Ok, with the heads taken down and cleaned of carbon (or at least as much as I could scrape and wash out) time to start the inspection process.
First, the head needs to be checked for warpage. You need a good machinists ruler/straight tedge to do this (one of the I-beam types) Lay it across the machined surfaces and use feeler gauges to measure any gaps. The critical one is the head-to-block deck surface, since this will provide the clamping force on the head gasket to seal it up. These check out pretty well, so we'll keep on trucking on the rebuild.
If the head is warped, you have two choices:
1.) Rebuilt or New replacement heads. Considering the price of the heads, this is a viable option. Same will hold true if any of the valves or guides are screwed up...it'* the law of diminishing returns in action. The cost to fix the head can soon exceed the cost to replace them. (There are a few motors in the world that are so rare as to warrant doing a lot of work to refurbish the original parts, since the replacements are made of pure "Unobtainium"...the Series II 3800 is not one of them.)
2.) Resurface the existing heads to square them back up. Note: This has some negative effects as well. Removal of material from the head means the chamber volume of the heads is reduced, also, the intake manifold may also need surfaced too..since the heads will sit a little lower and move the intake manifold flanges down closer to the block deck.
Another important little tidbit involves the block deck surface. The machine shop checked that for me and did not have to resurface the deck. That'* good news to me, the 3800 is NOT a "zero-deck" motor (as we'll see when we reassemble the block) The pistons extend beyond the block deck into the head gasket area. Any change to the block'* deck would mean either shim head gaskets or machining the pistons down so they don't hit the head.
But we were talking about cylinder heads, so here are a pair of cleaned up valves:
The top valve is the #1 exhaust valve, the bottom one is #1 intake. Note the long silver "scratches" down the stems...they aren't scratches at all, just the reflection of the camera flash on the hard-chrome finish of the valve stem. Each valve is made of two parts. The stem is hard-chromed steel to give it long wear in the guides. The "Valve" is a milder cast steel that has been brazed to the end of the stem. It'* done this way so the mating surface of the valve to the seat can be ground to a good seal.
Cleaning the valves is pretty simple. Soak them in solvent, then scrub the carbon off. When they are clean, check the diameter of the valve stem with a micrometer. You are looking for any taper in the stem that would be an indication of wear and allow the valve to rattle against the valve seat. Also, if the motor was starved of oil, you would see a lot of wear down here.
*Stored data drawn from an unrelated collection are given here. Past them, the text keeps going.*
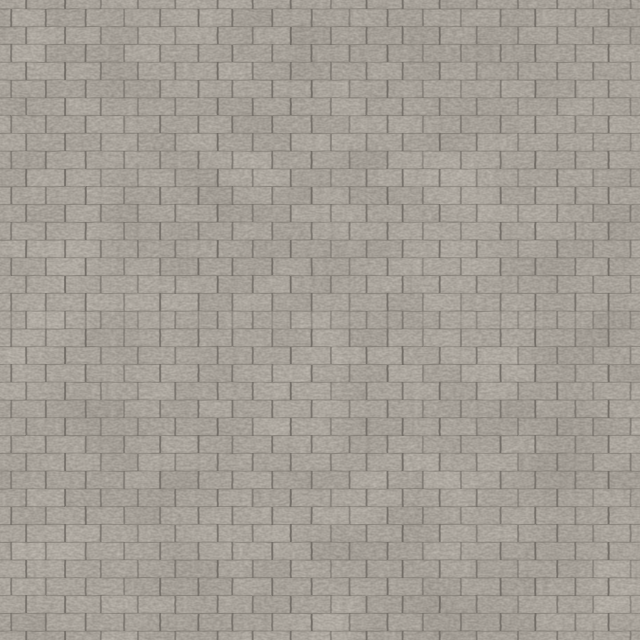
This texture is drawn by a Shadertoy shader. Its source:

```glsl
// Weathered grey block wall in running bond, 17 blocks across and 36 courses high.

float hash(vec2 p) {
    vec3 q = fract(vec3(p.xyx) * 0.1031);
    q += dot(q, q.yzx + 33.33);
    return fract((q.x + q.y) * q.z);
}

vec2 gradient(vec2 cell) {
    float angle = 6.2832 * hash(cell);
    return vec2(cos(angle), sin(angle));
}

// Gradient noise, roughly -0.7 to 0.7
float noise(vec2 p) {
    vec2 i = floor(p), f = p - i;
    vec2 s = f * f * f * (f * (f * 6.0 - 15.0) + 10.0);
    vec2 e = vec2(0.0, 1.0);
    float low = mix(dot(gradient(i), f), dot(gradient(i + e.yx), f - e.yx), s.x);
    float high = mix(dot(gradient(i + e.xy), f - e.xy), dot(gradient(i + e.yy), f - e.yy), s.x);
    return mix(low, high, s.y);
}

float line(float dist, float halfWidth, float soft) {
    return 1.0 - smoothstep(halfWidth - soft, halfWidth + soft, abs(dist));
}

// Nearest upright joint: signed distance in block lengths, and its index
vec2 nearestJoint(float x, float parity) {
    float u = x * 17.0 - 0.23 - 0.5 * (1.0 - parity);
    float k = round(u);
    float shift = 0.15 * (hash(vec2(mod(k, 17.0), parity + 5.0)) - 0.5);
    return vec2(u - k - shift, k);
}

// Upright joint coverage, with a strength that varies by column and course
float uprightJoint(vec2 joint, float course, float parity, float soft) {
    float column = mod(joint.y, 17.0);
    float strength = 0.45 + 0.4 * hash(vec2(column, parity + 20.0))
                   + 0.25 * hash(vec2(column, course + 40.0));
    return strength * line(joint.x / 17.0, 0.0014, soft);
}

void mainImage(out vec4 fragColor, in vec2 fragCoord) {
    vec2 uv = fragCoord / iResolution.xy;
    float soft = 0.8 / iResolution.y;

    // Courses, with half a course at the top and bottom edges
    float v = uv.y * 36.0 + 0.5 + 0.025 * noise(uv * vec2(50.0, 36.0));
    float course = mod(floor(v), 36.0);
    float parity = mod(course, 2.0);
    float bedDist = (v - round(v)) / 36.0;

    // Upright joints; the middle course also shows faint joints of the other bond
    vec2 wobble = uv + vec2(0.0007 * noise(uv * vec2(40.0, 150.0)), 0.0);
    vec2 joint = nearestJoint(wobble.x, parity);
    float upright = uprightJoint(joint, course, parity, soft);
    if (course == 18.0) {
        vec2 ghost = nearestJoint(wobble.x, 1.0 - parity);
        upright = 0.8 * max(upright, 0.6 * uprightJoint(ghost, course, 1.0 - parity, soft));
    }

    // Block tone, broad weathering and fine rippled grain
    float block = mod(joint.y - step(joint.x, 0.0), 17.0);
    float tone = 0.028 * (hash(vec2(block, course + 70.0)) - 0.5);
    tone += 0.035 * noise(uv * 5.0 + 3.0) + 0.025 * noise(uv * 13.0);
    vec2 ripple = uv + 0.003 * noise(uv * 70.0);
    ripple.y += uv.x * 0.3 * (hash(vec2(block, course)) - 0.5);
    tone += 0.065 * noise(ripple * vec2(105.0, 240.0));
    tone += 0.055 * noise(uv * vec2(230.0, 310.0) + 17.0);
    vec3 color = vec3(0.660, 0.638, 0.606) + tone * vec3(1.0, 1.0, 0.98);

    // Soft shade beside the joints, then the joints themselves
    color -= 0.018 * exp(-abs(bedDist) * 600.0);
    color -= 0.025 * upright;
    float bed = line(bedDist, 0.0007, soft) * (0.72 + 0.4 * noise(uv * vec2(45.0, 36.0)));
    color = mix(color, vec3(0.50, 0.48, 0.45), bed);
    color = mix(color, vec3(0.45, 0.43, 0.405), min(upright, 1.0));

    fragColor = vec4(color, 1.0);
}
```
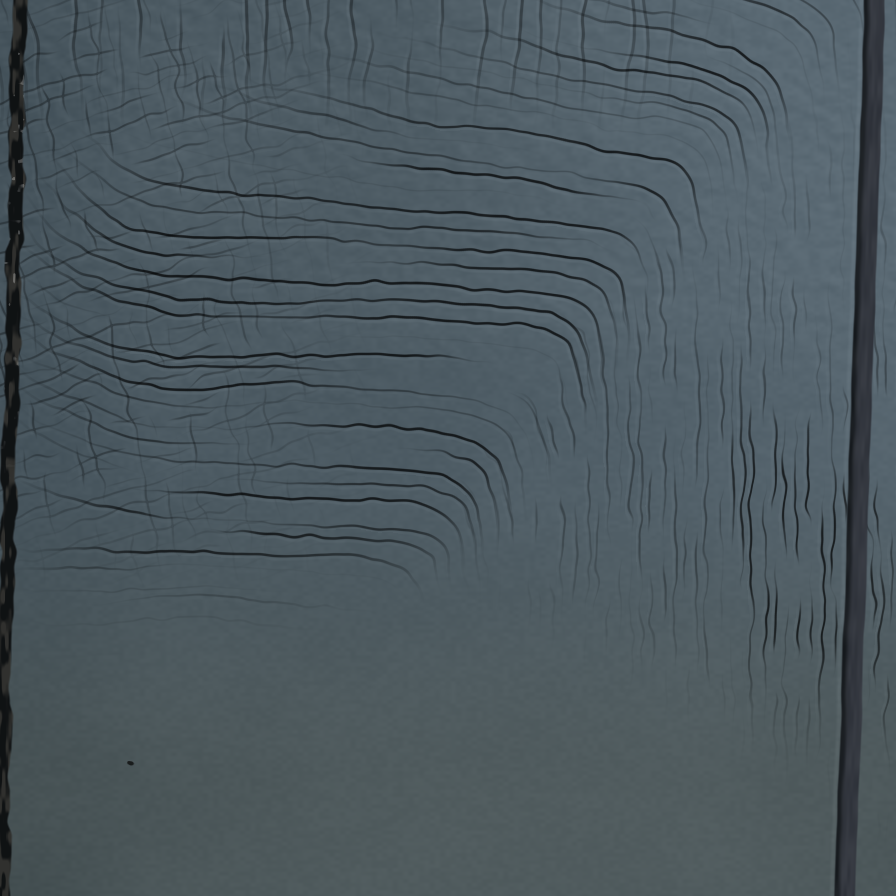
This texture is drawn by a Shadertoy shader. Its source:

```glsl
// Weathered blue-grey painted boards: fine cracks follow a bent wood grain,
// running level on the left and turning down on the right. Cracks are jittered
// contours of a smooth grain field; two dark grooves frame the board.

float hash(vec2 p) {
    vec3 q = fract(vec3(p.xyx) * 0.1031);
    q += dot(q, q.yzx + 33.33);
    return fract((q.x + q.y) * q.z);
}

float noise(vec2 p) {
    vec2 i = floor(p), f = fract(p);
    f = f * f * (3.0 - 2.0 * f);
    return mix(mix(hash(i), hash(i + vec2(1, 0)), f.x),
               mix(hash(i + vec2(0, 1)), hash(i + vec2(1, 1)), f.x), f.y);
}

float fbm(vec2 p) {
    float sum = 0.0, amp = 0.5;
    for (int i = 0; i < 4; i++) {
        sum += amp * noise(p);
        p = p * 2.03 + 17.1;
        amp *= 0.5;
    }
    return sum;
}

float band(float lo, float hi, float soft, float x) {
    return smoothstep(lo - soft, lo + soft, x) * (1.0 - smoothstep(hi - soft, hi + soft, x));
}

// Broken contour lines of a field: x = dark crack, y = lit lip beside it
vec2 cracks(float field, float along, float rate, float width, float gaps) {
    float slope = max(length(vec2(dFdx(field), dFdy(field))) * iResolution.y, 8.0);
    float id = floor(field);
    float centre = 0.5 + 0.34 * (hash(vec2(id, 3.0)) - 0.5)
                 + 0.4 * (noise(vec2(along * rate * 2.0, id * 7.3)) - 0.5);
    float d = (fract(field) - centre) / slope;
    float strength = smoothstep(gaps - 0.18, gaps + 0.3, noise(vec2(along * rate + id * 5.7, id * 3.1)));
    width *= 0.6 + 0.7 * strength;
    float aa = 0.8 / iResolution.y;
    float dark = 1.0 - smoothstep(width - aa, width + aa, abs(d));
    float lip = 1.0 - smoothstep(0.0, 0.0028, abs(d + 0.0036));
    return vec2(dark, lip) * strength;
}

void mainImage(out vec4 fragColor, in vec2 fragCoord) {
    vec2 p = fragCoord / iResolution.xy;
    float x = p.x, y = p.y;

    // Paint: greenish grey below, blue above, paler towards the upper right
    vec3 col = mix(vec3(0.298, 0.342, 0.352), vec3(0.302, 0.357, 0.390), smoothstep(0.1, 0.5, y));
    col += vec3(0.050, 0.055, 0.062) * smoothstep(0.35, 0.95, x) * smoothstep(0.1, 0.8, y);
    col += 0.018 * band(0.4, 0.95, 0.2, x) * (1.0 - smoothstep(0.0, 0.5, y));
    col -= 0.030 * (1.0 - smoothstep(0.0, 0.22, x));
    col += 0.030 * (fbm(p * vec2(5, 9)) - 0.47);
    col += 0.018 * (noise(p * vec2(170, 240)) - 0.5);

    // Grain field: level lines meet steep ones along a diagonal bend
    vec2 w = p + 0.018 * (vec2(fbm(p * 9.0), fbm(p * 9.0 + 40.0)) - 0.47);
    w += 0.004 * (vec2(noise(p * 55.0), noise(p * 55.0 + 9.0)) - 0.5);
    float level = w.y + 0.25 * (w.x - 0.5) * smoothstep(0.65, 1.0, w.y);
    level -= 2.0 * pow(max(0.2 - w.x, 0.0), 2.0) * smoothstep(0.35, 0.55, w.y);
    float steep = 1.6 * w.x - 0.4;
    float turn = steep - level;
    float grain = 50.0 * 0.5 * (level + steep + sqrt(turn * turn + 0.006));
    float along = x - y;

    // Long level cracks, fading past the bend
    float levelMask = smoothstep(0.25 + 0.3 * x * x, 0.40 + 0.3 * x * x, y)
                    * (1.0 - smoothstep(0.80, 0.97, y + 0.3 * (0.4 - x)))
                    * smoothstep(0.0, 0.18, x) * (1.0 - smoothstep(-0.06, 0.14, turn));
    vec2 longCrack = cracks(grain, along, 4.0, 0.0011, 0.36);
    col *= 1.0 - 0.72 * levelMask * longCrack.x;
    col += 0.030 * levelMask * longCrack.y;

    // Short steep cracks on the right
    float steepMask = smoothstep(-0.08, 0.10, turn) * smoothstep(0.12, 0.34, y + 0.6 * (x - 0.85))
                    * (1.0 - smoothstep(0.55, 0.95, y));
    float dense = band(0.81, 0.99, 0.04, x) * band(0.24, 0.52, 0.06, y);
    vec2 shortCrack = cracks(grain, along, 19.0, 0.0009, 0.48);
    col *= 1.0 - (0.30 + 0.40 * dense) * steepMask * shortCrack.x;
    col += 0.022 * steepMask * shortCrack.y;

    // Soft upright wrinkles along the top
    float topMask = smoothstep(0.84, 0.98, y) * (1.0 - smoothstep(0.65, 0.85, x));
    vec2 wrinkle = cracks(42.0 * (w.x + 0.25 * (1.0 - y) * (x - 0.4)), y, 11.0, 0.0013, 0.40);
    col *= 1.0 - 0.34 * topMask * wrinkle.x;
    col += 0.032 * topMask * wrinkle.y;

    // Faint blocky crazing on the upper left
    float crazeMask = (1.0 - smoothstep(0.15, 0.45, x)) * band(0.42, 1.0, 0.1, y);
    vec2 craze = cracks(58.0 * (w.y - 0.3 * w.x), x, 24.0, 0.0009, 0.50)
               + cracks(46.0 * (w.x + 0.2 * w.y), y, 26.0, 0.0009, 0.55);
    col *= 1.0 - 0.30 * crazeMask * min(craze.x, 1.0);
    col += 0.018 * crazeMask * craze.y;

    // Dimpled relief in the upper half
    float relief = noise(w * vec2(75, 95)) - noise((w + vec2(0.003, 0.004)) * vec2(75, 95));
    col += 0.035 * relief * smoothstep(0.35, 0.8, y);

    // Right groove: violet-grey channel with a dark near edge
    float aa = 1.2 / iResolution.y;
    float g = x - mix(0.944, 0.977, y) + 0.002 * (noise(vec2(y * 35.0, 2.0)) - 0.5);
    vec3 channel = mix(vec3(0.20, 0.215, 0.245), vec3(0.10, 0.115, 0.13), 1.0 - smoothstep(-0.010, -0.003, g));
    channel += 0.045 * (noise(vec2(g * 300.0, y * 40.0)) - 0.5);
    col = mix(col, channel, band(-0.012, 0.011, aa, g));
    col += 0.03 * band(-0.017, -0.013, 0.002, g);

    // Left groove: ragged black gap with brown dust and pale chips
    float l = x - mix(0.003, 0.021, smoothstep(0.0, 1.0, y)) + 0.006 * (noise(vec2(y * 60.0, 5.0)) - 0.5);
    vec3 gap = mix(vec3(0.06, 0.07, 0.075), vec3(0.19, 0.19, 0.18), smoothstep(0.45, 0.8, noise(p * vec2(260, 60))));
    gap += 0.22 * smoothstep(0.84, 0.95, noise(p * vec2(190, 150))) * smoothstep(0.45, 0.6, y);
    col = mix(col, gap, band(-0.009, 0.007, 0.0015, l));

    // One small dark nick low on the board
    float nick = length((p - vec2(0.146, 0.148)) * vec2(1.0, 1.7)) + 0.003 * noise(p * 300.0);
    col = mix(col, vec3(0.10, 0.11, 0.11), 1.0 - smoothstep(0.004, 0.007, nick));

    fragColor = vec4(clamp(col, 0.0, 1.0), 1.0);
}
```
Last, check the width of the seat area on the valve. If it gets too wide, then the valve needs to be replaced, also if any ridged have formed on either the lip of the valve or it'* seat in the head, both will need to be remachined or replaced.
With the valves cleaned up, the valve guides in the cylinder head need to be cleaned out. A 30caliber rifle bore brush (phospour bronze, not steel) is the perfect fit to scrub out the guides. You can check the diameter of the guides with a set of pin gauges, however I found this to usually be a waste of time. If you didn't find any damage on the valve stems, then it'* highly unlikely there is any problem with the guides. If you do have a problem with a valve stem, then the only solutions are to ream the guide larger and use an oversize valve..or ream the guide WAY oversize and install a sleeve to restore the original bore diameter to the guide.
With the valves ready for reassembly, the seats need to be lapped using the actual valve that will ride on it. Lapping compund is like liquid sandpaper. It has a fine grit (around 600) and a little smear of it around the lip of the valve is all it takes. Apply a little pressure to the valve to force it against the seat and spin it in the bore. That will polish both the valve and seat together, giving you a nice tight seal when the valve is closed. Clean it off with solvent when you are done.
Here'* #1 cylinder valves ready to be lapped into the seats: